## Activity
As you look over the data below, please find each line where the word "text" appears, then copy it.

## Exercise materials
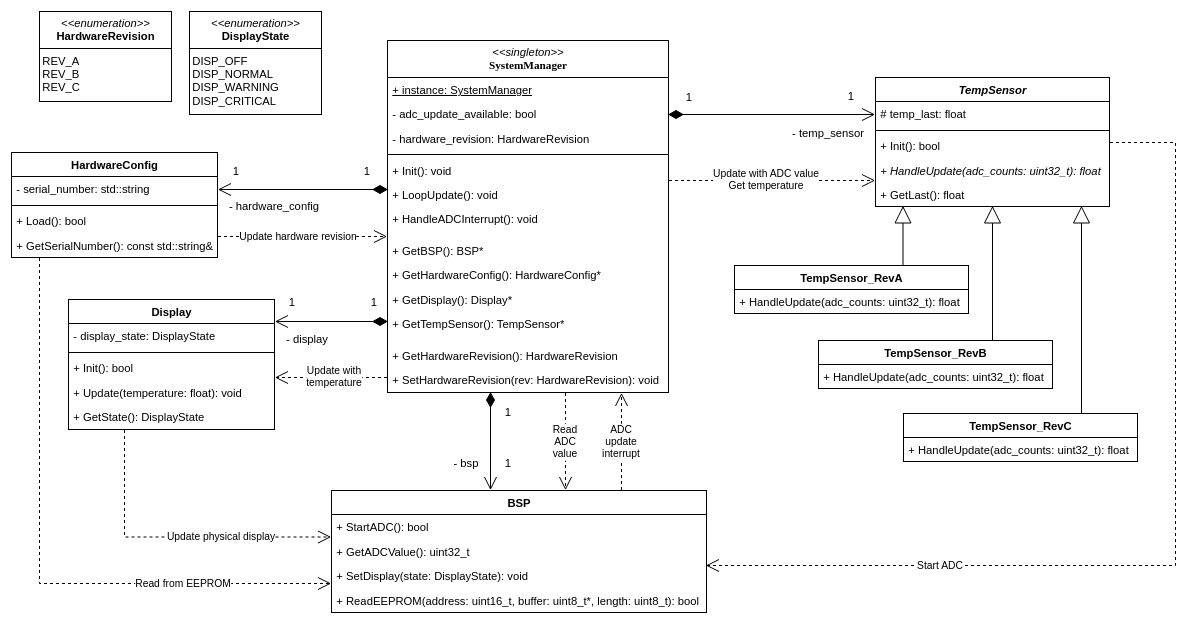
<!DOCTYPE html>
<html lang="en">
<head>
<meta charset="utf-8">
<title>System class diagram</title>
<style>
:root { --ink: #000; --paper: #fff; --row: 24.4px; }
* { box-sizing: border-box; margin: 0; padding: 0; }
html, body { width: 1200px; height: 627px; overflow: hidden; background: var(--paper); }
.diagram { position: relative; width: 1200px; height: 627px; overflow: hidden; color: var(--ink); font: 11.25px/13px "Liberation Sans", Arial, sans-serif; white-space: nowrap; }
.connectors { position: absolute; inset: 0; fill: none; stroke: var(--ink); stroke-width: 1; }
.dependency { stroke-dasharray: 3 3; }

.class { position: absolute; display: flex; flex-direction: column; border: 1px solid var(--ink); background: var(--paper); }
.class h2 { flex: none; height: 24.4px; border-bottom: 1px solid var(--ink); font-size: inherit; line-height: 24px; text-align: center; }
.class header { flex: none; display: flex; flex-direction: column; justify-content: center; height: 37px; border-bottom: 1px solid var(--ink); text-align: center; }
.class header h2 { height: auto; border: 0; line-height: 13px; }
.class ul { list-style: none; padding-left: 4.3px; }
.class li { height: var(--row); line-height: var(--row); }
.class hr { flex: none; border: 0; border-top: 1px solid var(--ink); margin: 3.2px 0; }
.class hr.split { border-top-style: dashed; border-color: transparent; background: repeating-linear-gradient(90deg, var(--ink) 0 3px, var(--paper) 3px 6px); height: 1px; }
.static { text-decoration: underline; }
.abstract { font-style: italic; }
.serif { font-family: "Liberation Serif", "Times New Roman", serif; }

.enum ul { padding: 5.5px 0 0 2.3px; }
.enum li { height: 13.4px; line-height: 13.4px; }

.label { position: absolute; transform: translate(-50%, -50%); text-align: center; }
.action { font-size: 10.3px; line-height: 12.2px; background: var(--paper); }

#hardware-revision { left: 39px; top: 11px; width: 133px; height: 91px; }
#display-state { left: 189px; top: 11px; width: 133px; height: 104px; }
#system-manager { left: 387px; top: 40px; width: 282px; height: 353px; }
#temp-sensor { left: 875px; top: 77px; width: 235px; height: 130px; }
#hardware-config { left: 11px; top: 152px; width: 207px; height: 106px; }
#display { left: 68px; top: 299px; width: 207px; height: 131px; }
#bsp { left: 331px; top: 490px; width: 376px; height: 123px; }
#rev-a { left: 734px; top: 265px; width: 235px; height: 49px; }
#rev-b { left: 818px; top: 340px; width: 235px; height: 49px; }
#rev-c { left: 903px; top: 413px; width: 235px; height: 49px; }
</style>
</head>
<body>
<main class="diagram">

<svg class="connectors" width="1200" height="627" viewBox="0 0 1200 627" aria-hidden="true">
  <defs>
    <marker id="arrow" markerUnits="userSpaceOnUse" markerWidth="16" markerHeight="16" refX="13" refY="8" orient="auto"><path d="M1 2L13 8L1 14"/></marker>
    <marker id="whole" markerUnits="userSpaceOnUse" markerWidth="18" markerHeight="12" refX="1" refY="6" orient="auto"><path d="M1 6L8 2L15 6L8 10Z" fill="#000"/></marker>
    <marker id="parent" markerUnits="userSpaceOnUse" markerWidth="20" markerHeight="20" refX="17" refY="10" orient="auto"><path d="M17 10L1 2V18Z" fill="#fff"/></marker>
  </defs>
  <g class="composition" marker-start="url(#whole)" marker-end="url(#arrow)">
    <path d="M669 114.5H874" marker-start="url(#whole)" marker-end="url(#arrow)"/>
    <path d="M387 189.5H219" marker-start="url(#whole)" marker-end="url(#arrow)"/>
    <path d="M387 321.5H276" marker-start="url(#whole)" marker-end="url(#arrow)"/>
    <path d="M490.5 393V489" marker-start="url(#whole)" marker-end="url(#arrow)"/>
  </g>
  <g class="inheritance">
    <path d="M903 265V207" marker-end="url(#parent)"/>
    <path d="M992.5 340V207" marker-end="url(#parent)"/>
    <path d="M1081.5 413V207" marker-end="url(#parent)"/>
  </g>
  <g class="dependency">
    <path d="M669 180.5H874" marker-end="url(#arrow)"/>
    <path d="M218 236.5H386" marker-end="url(#arrow)"/>
    <path d="M387 377.5H276" marker-end="url(#arrow)"/>
    <path d="M565.5 393V489" marker-end="url(#arrow)"/>
    <path d="M621.5 490V394" marker-end="url(#arrow)"/>
    <path d="M124.5 430V537H330" marker-end="url(#arrow)"/>
    <path d="M39.5 258V583.5H330" marker-end="url(#arrow)"/>
    <path d="M1110 142.5H1175.5V565.5H707" marker-end="url(#arrow)"/>
  </g>
</svg>

<section class="class enum" id="hardware-revision">
  <header><em>&lt;&lt;enumeration&gt;&gt;</em><h2>HardwareRevision</h2></header>
  <ul><li>REV_A</li><li>REV_B</li><li>REV_C</li></ul>
</section>

<section class="class enum" id="display-state">
  <header><em>&lt;&lt;enumeration&gt;&gt;</em><h2>DisplayState</h2></header>
  <ul><li>DISP_OFF</li><li>DISP_NORMAL</li><li>DISP_WARNING</li><li>DISP_CRITICAL</li></ul>
</section>

<section class="class" id="system-manager">
  <header><em>&lt;&lt;singleton&gt;&gt;</em><h2 class="serif">SystemManager</h2></header>
  <ul>
    <li class="static">+ instance: SystemManager</li>
    <li>- adc_update_available: bool</li>
    <li>- hardware_revision: HardwareRevision</li>
  </ul>
  <hr>
  <ul>
    <li>+ Init(): void</li>
    <li>+ LoopUpdate(): void</li>
    <li>+ HandleADCInterrupt(): void</li>
  </ul>
  <hr class="split">
  <ul>
    <li>+ GetBSP(): BSP*</li>
    <li>+ GetHardwareConfig(): HardwareConfig*</li>
    <li>+ GetDisplay(): Display*</li>
    <li>+ GetTempSensor(): TempSensor*</li>
  </ul>
  <hr class="split">
  <ul>
    <li>+ GetHardwareRevision(): HardwareRevision</li>
    <li>+ SetHardwareRevision(rev: HardwareRevision): void</li>
  </ul>
</section>

<section class="class" id="temp-sensor">
  <h2 class="abstract">TempSensor</h2>
  <ul><li># temp_last: float</li></ul>
  <hr>
  <ul>
    <li>+ Init(): bool</li>
    <li class="abstract">+ HandleUpdate(adc_counts: uint32_t): float</li>
    <li>+ GetLast(): float</li>
  </ul>
</section>

<section class="class" id="hardware-config">
  <h2>HardwareConfig</h2>
  <ul><li>- serial_number: std::string</li></ul>
  <hr>
  <ul><li>+ Load(): bool</li><li>+ GetSerialNumber(): const std::string&amp;</li></ul>
</section>

<section class="class" id="display">
  <h2>Display</h2>
  <ul><li>- display_state: DisplayState</li></ul>
  <hr>
  <ul>
    <li>+ Init(): bool</li>
    <li>+ Update(temperature: float): void</li>
    <li>+ GetState(): DisplayState</li>
  </ul>
</section>

<section class="class" id="bsp">
  <h2>BSP</h2>
  <ul>
    <li>+ StartADC(): bool</li>
    <li>+ GetADCValue(): uint32_t</li>
    <li>+ SetDisplay(state: DisplayState): void</li>
    <li>+ ReadEEPROM(address: uint16_t, buffer: uint8_t*, length: uint8_t): bool</li>
  </ul>
</section>

<section class="class" id="rev-a">
  <h2>TempSensor_RevA</h2>
  <ul><li>+ HandleUpdate(adc_counts: uint32_t): float</li></ul>
</section>
<section class="class" id="rev-b">
  <h2>TempSensor_RevB</h2>
  <ul><li>+ HandleUpdate(adc_counts: uint32_t): float</li></ul>
</section>
<section class="class" id="rev-c">
  <h2>TempSensor_RevC</h2>
  <ul><li>+ HandleUpdate(adc_counts: uint32_t): float</li></ul>
</section>

<span class="label" style="left:236px;top:171px">1</span>
<span class="label" style="left:367px;top:171px">1</span>
<span class="label" style="left:274px;top:206px">- hardware_config</span>
<span class="label" style="left:292px;top:302px">1</span>
<span class="label" style="left:374px;top:302px">1</span>
<span class="label" style="left:307px;top:339px">- display</span>
<span class="label" style="left:689px;top:97px">1</span>
<span class="label" style="left:851px;top:96px">1</span>
<span class="label" style="left:828px;top:133px">- temp_sensor</span>
<span class="label" style="left:508px;top:412px">1</span>
<span class="label" style="left:508px;top:463px">1</span>
<span class="label" style="left:466px;top:463px">- bsp</span>

<span class="label action" style="left:766px;top:180px">Update with ADC value<br>Get temperature</span>
<span class="label action" style="left:298px;top:237px">Update hardware revision</span>
<span class="label action" style="left:334px;top:377px">Update with<br>temperature</span>
<span class="label action" style="left:565px;top:442px">Read<br>ADC<br>value</span>
<span class="label action" style="left:621px;top:442px">ADC<br>update<br>interrupt</span>
<span class="label action" style="left:221px;top:537px">Update physical display</span>
<span class="label action" style="left:183px;top:584px">Read from EEPROM</span>
<span class="label action" style="left:940px;top:566px">Start ADC</span>

</main>
</body>
</html>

## Output of the task
.class h2 { flex: none; height: 24.4px; border-bottom: 1px solid var(--ink); font-size: inherit; line-height: 24px; text-align: center; }
.class header { flex: none; display: flex; flex-direction: column; justify-content: center; height: 37px; border-bottom: 1px solid var(--ink); text-align: center; }
.static { text-decoration: underline; }
.label { position: absolute; transform: translate(-50%, -50%); text-align: center; }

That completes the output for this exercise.